Stored data entries

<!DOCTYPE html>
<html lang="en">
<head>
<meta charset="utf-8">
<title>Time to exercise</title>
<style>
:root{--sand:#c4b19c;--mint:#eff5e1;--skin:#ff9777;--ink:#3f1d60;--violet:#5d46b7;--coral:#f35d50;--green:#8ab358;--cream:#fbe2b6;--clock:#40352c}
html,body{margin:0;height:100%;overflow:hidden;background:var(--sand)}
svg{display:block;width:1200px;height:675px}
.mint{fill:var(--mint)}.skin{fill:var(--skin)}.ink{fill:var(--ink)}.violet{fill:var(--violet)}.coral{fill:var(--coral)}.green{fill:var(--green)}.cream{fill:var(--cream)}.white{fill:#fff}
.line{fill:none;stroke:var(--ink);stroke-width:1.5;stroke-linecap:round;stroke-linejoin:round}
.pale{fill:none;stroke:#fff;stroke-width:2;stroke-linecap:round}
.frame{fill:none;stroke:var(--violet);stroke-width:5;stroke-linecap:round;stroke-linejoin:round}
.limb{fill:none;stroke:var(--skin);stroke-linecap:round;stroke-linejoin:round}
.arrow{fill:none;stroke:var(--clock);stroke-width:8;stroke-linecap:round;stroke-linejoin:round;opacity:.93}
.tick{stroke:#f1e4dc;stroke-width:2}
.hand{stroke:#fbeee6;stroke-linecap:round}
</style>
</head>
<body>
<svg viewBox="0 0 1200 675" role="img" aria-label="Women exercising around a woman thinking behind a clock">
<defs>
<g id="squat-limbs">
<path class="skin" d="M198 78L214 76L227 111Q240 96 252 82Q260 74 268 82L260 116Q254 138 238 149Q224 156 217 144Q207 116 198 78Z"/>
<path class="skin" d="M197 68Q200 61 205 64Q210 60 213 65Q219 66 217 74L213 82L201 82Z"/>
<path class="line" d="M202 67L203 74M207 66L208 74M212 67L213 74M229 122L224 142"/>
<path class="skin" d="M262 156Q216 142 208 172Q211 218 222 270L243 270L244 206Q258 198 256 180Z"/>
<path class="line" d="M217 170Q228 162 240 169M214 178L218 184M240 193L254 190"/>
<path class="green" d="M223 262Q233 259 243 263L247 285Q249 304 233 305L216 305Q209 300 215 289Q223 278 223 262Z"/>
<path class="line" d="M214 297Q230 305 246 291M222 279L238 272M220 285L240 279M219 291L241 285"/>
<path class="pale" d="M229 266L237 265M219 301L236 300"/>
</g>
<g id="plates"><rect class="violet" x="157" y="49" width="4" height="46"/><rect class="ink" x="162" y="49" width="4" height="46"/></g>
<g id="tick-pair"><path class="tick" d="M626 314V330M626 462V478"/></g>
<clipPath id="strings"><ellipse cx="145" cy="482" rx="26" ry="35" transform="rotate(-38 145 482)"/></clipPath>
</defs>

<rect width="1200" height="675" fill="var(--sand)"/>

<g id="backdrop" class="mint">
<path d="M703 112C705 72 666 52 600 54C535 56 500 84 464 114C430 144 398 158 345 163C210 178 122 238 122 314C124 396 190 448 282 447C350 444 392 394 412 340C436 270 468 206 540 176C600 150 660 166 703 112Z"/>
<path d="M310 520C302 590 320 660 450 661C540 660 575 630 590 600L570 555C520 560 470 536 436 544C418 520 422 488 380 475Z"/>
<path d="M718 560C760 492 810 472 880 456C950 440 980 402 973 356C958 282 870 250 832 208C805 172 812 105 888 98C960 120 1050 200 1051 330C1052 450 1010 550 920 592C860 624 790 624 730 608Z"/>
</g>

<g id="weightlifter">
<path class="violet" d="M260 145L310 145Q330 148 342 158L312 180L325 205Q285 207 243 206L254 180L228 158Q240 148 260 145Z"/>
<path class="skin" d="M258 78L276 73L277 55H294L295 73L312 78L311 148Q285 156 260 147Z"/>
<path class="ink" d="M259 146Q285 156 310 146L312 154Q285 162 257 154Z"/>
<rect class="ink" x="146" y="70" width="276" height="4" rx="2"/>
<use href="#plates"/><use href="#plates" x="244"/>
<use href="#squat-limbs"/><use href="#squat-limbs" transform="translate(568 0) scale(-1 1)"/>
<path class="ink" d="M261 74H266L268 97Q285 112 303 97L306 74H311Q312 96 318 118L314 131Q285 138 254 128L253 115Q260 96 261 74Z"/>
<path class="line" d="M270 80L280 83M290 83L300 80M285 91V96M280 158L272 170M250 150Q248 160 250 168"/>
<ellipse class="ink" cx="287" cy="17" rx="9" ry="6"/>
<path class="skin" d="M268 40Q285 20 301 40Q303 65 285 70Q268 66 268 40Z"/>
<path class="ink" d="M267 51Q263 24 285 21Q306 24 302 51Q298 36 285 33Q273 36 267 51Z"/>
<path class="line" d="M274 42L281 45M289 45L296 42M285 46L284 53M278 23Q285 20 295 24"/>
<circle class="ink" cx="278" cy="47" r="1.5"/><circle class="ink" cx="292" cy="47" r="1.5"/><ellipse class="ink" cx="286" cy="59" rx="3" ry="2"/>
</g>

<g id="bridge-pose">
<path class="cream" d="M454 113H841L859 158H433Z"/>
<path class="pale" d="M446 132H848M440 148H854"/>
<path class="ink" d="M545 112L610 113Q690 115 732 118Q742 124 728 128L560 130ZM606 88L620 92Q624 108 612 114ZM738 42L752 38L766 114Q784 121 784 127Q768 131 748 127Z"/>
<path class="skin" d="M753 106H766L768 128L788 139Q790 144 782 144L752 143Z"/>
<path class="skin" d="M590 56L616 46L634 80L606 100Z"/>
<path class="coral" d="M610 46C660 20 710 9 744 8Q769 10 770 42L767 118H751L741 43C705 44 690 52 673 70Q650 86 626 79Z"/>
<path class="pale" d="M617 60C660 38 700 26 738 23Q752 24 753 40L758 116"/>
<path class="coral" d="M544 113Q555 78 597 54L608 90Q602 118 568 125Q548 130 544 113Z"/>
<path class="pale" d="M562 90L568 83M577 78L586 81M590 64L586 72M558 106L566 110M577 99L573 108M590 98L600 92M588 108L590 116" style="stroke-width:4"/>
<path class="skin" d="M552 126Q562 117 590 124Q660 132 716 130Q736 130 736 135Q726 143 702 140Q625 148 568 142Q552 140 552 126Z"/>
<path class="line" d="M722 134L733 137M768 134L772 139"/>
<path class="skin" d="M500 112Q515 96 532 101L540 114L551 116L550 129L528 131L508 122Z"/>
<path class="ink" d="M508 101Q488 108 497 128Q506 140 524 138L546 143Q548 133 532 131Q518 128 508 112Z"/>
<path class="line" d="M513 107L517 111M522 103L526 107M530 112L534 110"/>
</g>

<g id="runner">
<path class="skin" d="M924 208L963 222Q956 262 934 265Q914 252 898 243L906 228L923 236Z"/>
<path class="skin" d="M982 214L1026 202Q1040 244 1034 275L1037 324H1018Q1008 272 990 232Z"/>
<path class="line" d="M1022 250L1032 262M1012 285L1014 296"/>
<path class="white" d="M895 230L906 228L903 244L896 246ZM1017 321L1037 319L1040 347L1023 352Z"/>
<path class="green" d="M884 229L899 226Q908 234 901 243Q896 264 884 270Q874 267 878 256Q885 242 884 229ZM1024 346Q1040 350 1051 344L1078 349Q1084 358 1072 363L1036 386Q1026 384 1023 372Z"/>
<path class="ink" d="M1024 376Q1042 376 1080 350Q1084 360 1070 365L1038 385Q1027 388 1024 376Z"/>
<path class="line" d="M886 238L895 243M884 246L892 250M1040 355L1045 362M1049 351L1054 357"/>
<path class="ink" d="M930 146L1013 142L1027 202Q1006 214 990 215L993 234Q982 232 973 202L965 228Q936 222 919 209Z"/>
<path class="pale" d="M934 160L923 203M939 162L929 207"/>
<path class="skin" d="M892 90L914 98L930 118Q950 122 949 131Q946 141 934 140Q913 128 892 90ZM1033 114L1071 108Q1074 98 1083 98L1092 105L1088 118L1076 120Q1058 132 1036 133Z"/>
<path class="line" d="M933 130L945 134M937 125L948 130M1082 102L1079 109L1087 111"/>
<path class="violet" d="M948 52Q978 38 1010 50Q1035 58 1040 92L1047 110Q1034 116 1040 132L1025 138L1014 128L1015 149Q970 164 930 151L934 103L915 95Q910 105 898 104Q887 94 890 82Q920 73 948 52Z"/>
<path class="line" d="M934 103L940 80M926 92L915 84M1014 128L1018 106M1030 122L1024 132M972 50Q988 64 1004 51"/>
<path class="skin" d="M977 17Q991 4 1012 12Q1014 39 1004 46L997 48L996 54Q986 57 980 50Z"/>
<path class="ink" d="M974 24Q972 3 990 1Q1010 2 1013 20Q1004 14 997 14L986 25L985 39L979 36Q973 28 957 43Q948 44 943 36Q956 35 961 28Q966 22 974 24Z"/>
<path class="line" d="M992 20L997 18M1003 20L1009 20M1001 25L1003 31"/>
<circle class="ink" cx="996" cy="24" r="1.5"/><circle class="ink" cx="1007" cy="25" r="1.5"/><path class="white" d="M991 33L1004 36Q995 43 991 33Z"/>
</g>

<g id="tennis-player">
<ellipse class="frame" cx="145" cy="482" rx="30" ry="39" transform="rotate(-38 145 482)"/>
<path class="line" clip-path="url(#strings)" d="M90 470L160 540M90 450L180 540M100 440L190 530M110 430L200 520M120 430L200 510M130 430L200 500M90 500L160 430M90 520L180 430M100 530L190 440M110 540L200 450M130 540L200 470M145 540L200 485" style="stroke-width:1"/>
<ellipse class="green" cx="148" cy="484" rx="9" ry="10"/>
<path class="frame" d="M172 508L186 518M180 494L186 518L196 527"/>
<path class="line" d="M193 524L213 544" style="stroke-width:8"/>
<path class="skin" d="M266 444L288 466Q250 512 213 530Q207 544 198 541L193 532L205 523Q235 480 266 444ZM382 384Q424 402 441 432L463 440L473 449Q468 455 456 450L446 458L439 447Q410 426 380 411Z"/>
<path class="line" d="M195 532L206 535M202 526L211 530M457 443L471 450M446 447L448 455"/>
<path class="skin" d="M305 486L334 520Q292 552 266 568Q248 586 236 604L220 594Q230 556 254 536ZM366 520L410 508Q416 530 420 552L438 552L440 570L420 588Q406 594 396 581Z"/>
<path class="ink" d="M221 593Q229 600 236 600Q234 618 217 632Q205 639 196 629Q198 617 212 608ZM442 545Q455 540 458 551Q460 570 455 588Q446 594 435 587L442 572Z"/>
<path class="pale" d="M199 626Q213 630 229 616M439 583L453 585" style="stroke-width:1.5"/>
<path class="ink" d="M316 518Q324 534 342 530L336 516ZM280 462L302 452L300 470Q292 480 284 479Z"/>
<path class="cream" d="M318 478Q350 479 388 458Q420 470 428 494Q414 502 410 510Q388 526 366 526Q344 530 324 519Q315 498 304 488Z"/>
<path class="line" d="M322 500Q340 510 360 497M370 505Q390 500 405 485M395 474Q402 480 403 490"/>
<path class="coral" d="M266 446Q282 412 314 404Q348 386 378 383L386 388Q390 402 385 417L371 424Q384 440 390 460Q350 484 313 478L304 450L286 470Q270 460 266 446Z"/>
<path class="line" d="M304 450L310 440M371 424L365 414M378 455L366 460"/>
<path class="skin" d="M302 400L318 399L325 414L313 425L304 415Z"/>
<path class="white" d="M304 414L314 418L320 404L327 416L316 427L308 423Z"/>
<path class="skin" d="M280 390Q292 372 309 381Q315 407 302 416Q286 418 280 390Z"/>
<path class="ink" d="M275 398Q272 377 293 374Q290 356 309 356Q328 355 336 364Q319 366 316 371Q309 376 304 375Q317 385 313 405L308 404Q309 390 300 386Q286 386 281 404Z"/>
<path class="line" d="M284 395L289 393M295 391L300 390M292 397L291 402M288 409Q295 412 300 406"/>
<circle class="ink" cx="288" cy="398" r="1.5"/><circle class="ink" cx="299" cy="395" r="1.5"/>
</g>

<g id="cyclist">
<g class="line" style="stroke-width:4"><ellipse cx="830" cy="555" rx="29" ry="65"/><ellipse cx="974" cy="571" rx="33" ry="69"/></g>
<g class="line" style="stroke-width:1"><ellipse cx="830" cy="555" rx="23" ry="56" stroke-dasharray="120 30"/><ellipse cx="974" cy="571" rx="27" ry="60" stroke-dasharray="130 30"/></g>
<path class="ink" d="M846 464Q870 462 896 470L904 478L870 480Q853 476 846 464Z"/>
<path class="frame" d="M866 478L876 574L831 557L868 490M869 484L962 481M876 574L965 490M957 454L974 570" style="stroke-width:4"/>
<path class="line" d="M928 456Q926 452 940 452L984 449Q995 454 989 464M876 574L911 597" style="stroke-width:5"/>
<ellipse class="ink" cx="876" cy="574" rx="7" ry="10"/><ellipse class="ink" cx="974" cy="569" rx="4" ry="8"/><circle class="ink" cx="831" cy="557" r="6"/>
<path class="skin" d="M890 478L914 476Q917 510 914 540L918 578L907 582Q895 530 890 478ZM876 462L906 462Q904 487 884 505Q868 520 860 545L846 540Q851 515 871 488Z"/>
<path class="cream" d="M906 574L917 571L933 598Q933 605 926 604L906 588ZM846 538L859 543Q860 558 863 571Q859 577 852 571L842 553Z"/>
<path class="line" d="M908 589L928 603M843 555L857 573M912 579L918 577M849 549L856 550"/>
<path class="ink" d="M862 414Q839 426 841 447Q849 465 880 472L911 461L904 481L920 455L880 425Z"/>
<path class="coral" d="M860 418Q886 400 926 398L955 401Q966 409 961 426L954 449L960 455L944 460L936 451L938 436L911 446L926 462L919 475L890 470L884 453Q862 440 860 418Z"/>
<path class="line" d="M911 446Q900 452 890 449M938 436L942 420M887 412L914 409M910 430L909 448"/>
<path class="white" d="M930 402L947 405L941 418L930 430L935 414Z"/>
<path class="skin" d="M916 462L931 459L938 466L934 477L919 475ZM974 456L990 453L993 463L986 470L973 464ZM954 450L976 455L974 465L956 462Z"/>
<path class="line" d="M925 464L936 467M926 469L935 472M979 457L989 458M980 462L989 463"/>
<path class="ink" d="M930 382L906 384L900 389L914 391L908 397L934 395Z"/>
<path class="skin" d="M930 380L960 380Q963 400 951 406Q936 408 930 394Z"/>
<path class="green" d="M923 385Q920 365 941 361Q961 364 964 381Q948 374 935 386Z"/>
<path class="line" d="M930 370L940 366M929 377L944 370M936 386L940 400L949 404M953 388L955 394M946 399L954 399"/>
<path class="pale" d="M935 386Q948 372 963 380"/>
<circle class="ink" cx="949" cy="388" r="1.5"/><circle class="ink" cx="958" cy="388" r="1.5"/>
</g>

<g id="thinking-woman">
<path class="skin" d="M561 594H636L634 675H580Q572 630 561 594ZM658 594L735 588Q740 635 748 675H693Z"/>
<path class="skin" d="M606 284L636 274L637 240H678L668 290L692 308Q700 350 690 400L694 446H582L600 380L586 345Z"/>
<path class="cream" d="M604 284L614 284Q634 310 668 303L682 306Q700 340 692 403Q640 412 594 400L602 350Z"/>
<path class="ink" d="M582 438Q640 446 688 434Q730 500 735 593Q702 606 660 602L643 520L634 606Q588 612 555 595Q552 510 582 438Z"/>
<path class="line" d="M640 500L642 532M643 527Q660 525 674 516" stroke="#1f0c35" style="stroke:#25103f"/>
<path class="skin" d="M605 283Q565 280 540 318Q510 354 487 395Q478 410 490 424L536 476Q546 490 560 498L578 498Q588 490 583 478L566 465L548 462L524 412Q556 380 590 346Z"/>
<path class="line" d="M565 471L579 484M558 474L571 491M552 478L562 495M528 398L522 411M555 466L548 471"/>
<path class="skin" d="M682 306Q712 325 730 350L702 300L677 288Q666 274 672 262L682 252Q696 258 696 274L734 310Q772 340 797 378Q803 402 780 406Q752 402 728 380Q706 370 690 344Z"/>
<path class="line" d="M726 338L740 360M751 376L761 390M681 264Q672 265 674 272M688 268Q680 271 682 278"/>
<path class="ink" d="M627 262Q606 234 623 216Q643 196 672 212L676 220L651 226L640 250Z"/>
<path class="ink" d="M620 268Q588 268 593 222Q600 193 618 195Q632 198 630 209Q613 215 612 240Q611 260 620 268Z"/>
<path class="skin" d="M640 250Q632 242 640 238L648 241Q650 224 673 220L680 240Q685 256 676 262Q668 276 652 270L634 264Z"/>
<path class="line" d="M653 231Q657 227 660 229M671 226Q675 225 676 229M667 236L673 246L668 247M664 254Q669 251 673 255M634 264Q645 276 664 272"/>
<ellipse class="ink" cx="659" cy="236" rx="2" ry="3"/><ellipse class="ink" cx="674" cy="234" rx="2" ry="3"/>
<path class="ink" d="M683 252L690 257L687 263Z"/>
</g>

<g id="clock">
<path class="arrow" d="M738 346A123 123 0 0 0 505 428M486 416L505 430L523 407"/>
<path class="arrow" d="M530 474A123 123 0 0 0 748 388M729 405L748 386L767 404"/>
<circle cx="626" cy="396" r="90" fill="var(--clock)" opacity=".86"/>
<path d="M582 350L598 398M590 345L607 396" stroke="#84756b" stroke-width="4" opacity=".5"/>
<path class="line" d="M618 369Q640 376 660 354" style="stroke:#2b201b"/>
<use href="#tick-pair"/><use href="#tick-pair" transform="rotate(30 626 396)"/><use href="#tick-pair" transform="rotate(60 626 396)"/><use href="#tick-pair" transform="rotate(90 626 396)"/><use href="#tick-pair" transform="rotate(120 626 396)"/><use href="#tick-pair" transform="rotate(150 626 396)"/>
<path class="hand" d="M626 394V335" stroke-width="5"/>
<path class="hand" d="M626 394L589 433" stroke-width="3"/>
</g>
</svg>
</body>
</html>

● About this exercise:
Locate the lines above that hold the word "strings". Show every one of them.

● Result of the task:
<clipPath id="strings"><ellipse cx="145" cy="482" rx="26" ry="35" transform="rotate(-38 145 482)"/></clipPath>
<path class="line" clip-path="url(#strings)" d="M90 470L160 540M90 450L180 540M100 440L190 530M110 430L200 520M120 430L200 510M130 430L200 500M90 500L160 430M90 520L180 430M100 530L190 440M110 540L200 450M130 540L200 470M145 540L200 485" style="stroke-width:1"/>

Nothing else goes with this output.